By Tim RosaforteJanuary 16, 2018, 1:40 pm

Bernhard Langer goes back out on tour this week to chase down more than Hale Irwin’s PGA Tour Champions record of 45 career victories. His chase is against himself.

“I’m not playing to beat Hale Irwin’s record,” Langer told me before heading to Hawaii to defend his title at the Mitsubishi Electric Championship at Hualalai. “I play golf to play the best I can, to be a good role model, and to enjoy a few more years that are left.”

Langer turned 60 on Aug. 27 and was presented a massage chair by his family as a birthday gift. Instead of reclining (which he does to watch golf and football), he won three more times to close out a seven-win campaign that included three major championships. A year prior, coming off a four-victory season, Langer told me after winning his fourth Charles Schwab Cup that surpassing Irwin’s record was possible but not probable. With 36 career victories and 11 in his last two years, he has changed his tone to making up the nine-tournament difference as “probable.”

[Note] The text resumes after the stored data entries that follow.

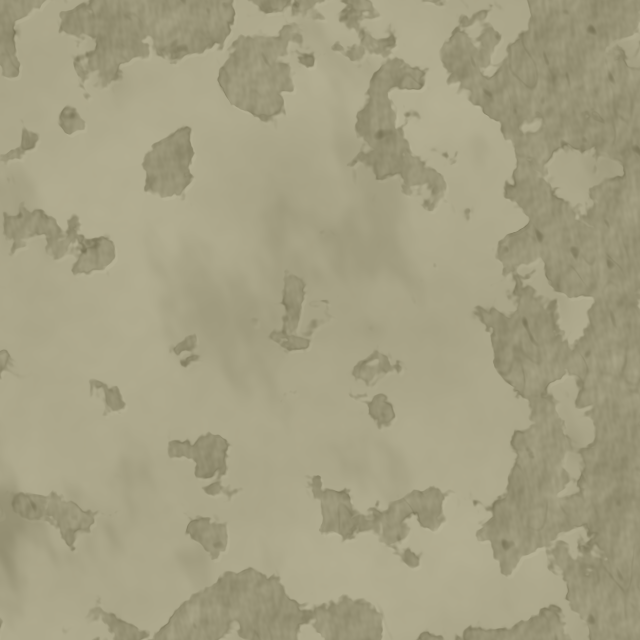
Give the GLSL for this texture, as a Shadertoy shader.

```glsl
#define MID_TONE vec3(0.64, 0.62, 0.51)
#define PLASTER_LIFT 0.036
#define PATCH_DROP 0.046
#define PATCH_SCALE 7.5
#define PATCH_LEVEL 0.31
#define EDGE_SOFTNESS 0.045
#define GRAIN_SCALE 36.0
#define GRAIN_DEPTH 0.10
#define RIM_DEPTH 0.055
#define FLECK_DEPTH 0.09
#define SMUDGE_DEPTH 0.10
#define LIGHT_STEP vec2(-0.004, 0.005)

// Unit gradient of a lattice cell
vec2 cellGradient(vec2 cell) {
    vec3 p = fract(cell.xyx * vec3(0.1031, 0.1030, 0.0973));
    p += dot(p, p.yzx + 33.33);
    float angle = 6.28318 * fract((p.x + p.y) * p.z);
    return vec2(cos(angle), sin(angle));
}

float gradientNoise(vec2 p) {
    vec2 cell = floor(p), f = fract(p);
    vec2 u = f * f * f * (f * (f * 6.0 - 15.0) + 10.0);
    vec2 e = vec2(0.0, 1.0);
    float a = dot(cellGradient(cell), f);
    float b = dot(cellGradient(cell + e.yx), f - e.yx);
    float c = dot(cellGradient(cell + e.xy), f - e.xy);
    float d = dot(cellGradient(cell + e.yy), f - e.yy);
    return mix(mix(a, b, u.x), mix(c, d, u.x), u.y);
}

float fbm(vec2 p, int octaves) {
    float sum = 0.0, amplitude = 1.0;
    for (int i = 0; i < octaves; i++) {
        sum += amplitude * gradientNoise(p);
        p = mat2(1.6, 1.2, -1.2, 1.6) * p + 17.3;
        amplitude *= 0.5;
    }
    return sum;
}

// Coordinates stretched along a steep, left-leaning direction
vec2 streakCoords(vec2 uv) {
    return vec2(dot(uv, vec2(0.94, 0.35)), 0.55 * dot(uv, vec2(-0.35, 0.94)));
}

// Positive where the skin has flaked away; worn most at right, top and bottom
float wear(vec2 uv) {
    float drift = 0.12 * gradientNoise(uv * 3.5 + 41.0);
    float right = 0.56 * smoothstep(0.62, 0.90, uv.x + drift);
    float top = 0.42 * smoothstep(0.76, 0.96, uv.y + drift) * smoothstep(0.75, 0.45, uv.x);
    float bottom = 0.40 * smoothstep(0.12, 0.0, uv.y + drift);
    vec2 warp = 0.012 * vec2(gradientNoise(uv * 24.0), gradientNoise(uv * 24.0 + 9.0));
    float field = fbm((uv + warp) * PATCH_SCALE + 5.0, 5);
    return field + max(right, max(top, bottom)) - PATCH_LEVEL;
}

float patchMask(float d) {
    return smoothstep(-EDGE_SOFTNESS, EDGE_SOFTNESS, d);
}

float grainHeight(vec2 uv) {
    return fbm(streakCoords(uv) * GRAIN_SCALE, 3);
}

void mainImage(out vec4 fragColor, in vec2 fragCoord) {
    vec2 uv = fragCoord / iResolution.y;
    float d = wear(uv);
    float flaked = patchMask(d);

    // Smooth plaster with broad clouds and slanted smudges
    float cloud = fbm(uv * 3.0 + 70.0, 4);
    float smudge = smoothstep(0.08, 0.65, fbm(streakCoords(uv) * 7.0 + 23.0, 4));
    float corner = smoothstep(0.55, 0.15, uv.x + uv.y);
    float plaster = PLASTER_LIFT + 0.04 * cloud - SMUDGE_DEPTH * smudge * (0.45 + 0.55 * corner);
    plaster += 0.008 * fbm(uv * 28.0, 2);

    // Rough ground inside the flakes
    float relief = grainHeight(uv) - grainHeight(uv + LIGHT_STEP);
    float ground = -PATCH_DROP + 0.04 * fbm(uv * 11.0 + 31.0, 3) + GRAIN_DEPTH * relief;
    float crease = 1.0 - smoothstep(0.0, 0.10, abs(gradientNoise(streakCoords(uv) * 30.0 + 3.0)));
    ground -= 0.035 * crease * smoothstep(0.0, 0.4, gradientNoise(uv * 13.0 + 7.0));
    float tone = mix(plaster, ground, flaked);

    // Broken dark rims with a lit and a shaded lip
    float rim = exp(-pow((d - 0.02) / 0.055, 2.0));
    float broken = smoothstep(-0.15, 0.4, gradientNoise(uv * 19.0 + 53.0));
    float lip = flaked - patchMask(wear(uv + LIGHT_STEP));
    tone -= RIM_DEPTH * rim * broken + 0.018 * lip;

    // Small dark flecks gathered about the flakes
    float fleck = smoothstep(0.38, 0.58, gradientNoise(streakCoords(uv) * 46.0 + 11.0));
    tone -= FLECK_DEPTH * fleck * smoothstep(-0.25, 0.05, d);

    fragColor = vec4(MID_TONE + clamp(tone, -0.26, 0.09), 1.0);
}
```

“If I could continue a few more years on that ratio, I could get close or pass him,” Langer told me from his home in Boca Raton, Fla. “It will get harder. I’m 60 now. It’s a big challenge but I don’t shy away from challenges.”


Bernhard Langer, Hale Irwin at the 1991 Ryder Cup (Getty Images)


Langer spent his off-season playing the PNC Father/Son, taking his family on a ski vacation at Big Sky in Yellowstone, Montana, and to New York for New Year’s. He ranks himself as a scratch skier, having skied since he was four years old in Germany. The risk of injury is worth it, considering how much he loves “the scenery, the gravity and the speed.”

Since returning from New York, Langer has immersed himself into preparing for the 2018 season. Swing coach Willy Hoffman, who he has worked with since his boyhood days as an as assistant pro in Germany, flew to Florida for their 43rd year of training.

“He’s a straight shooter,” Hoffman told me. “He says, 'Willy, every hour is an hour off my life and we have 24 hours every day.'"

As for Irwin, they have maintained a respectful relationship that goes back to their deciding singles match in the 1991 Ryder Cup. Last year they were brought back to Kiawah Island for a corporate appearance where they reminisced and shared the thought that nobody should ever have to bear what Langer went through, missing a 6-footer on the 18th green. That was 27 years ago. Both are in the Hall of Fame.

"I enjoy hanging out with Hale," Langer says.

Langer’s chase of Irwin’s record is not going to change their legacies. As Hoffman pointed out, “Yes, (Bernhard) is a rich man compared to his younger days. He had no money, no nothing. But today you don’t feel a difference when you talk to him. He’s always on the ground.”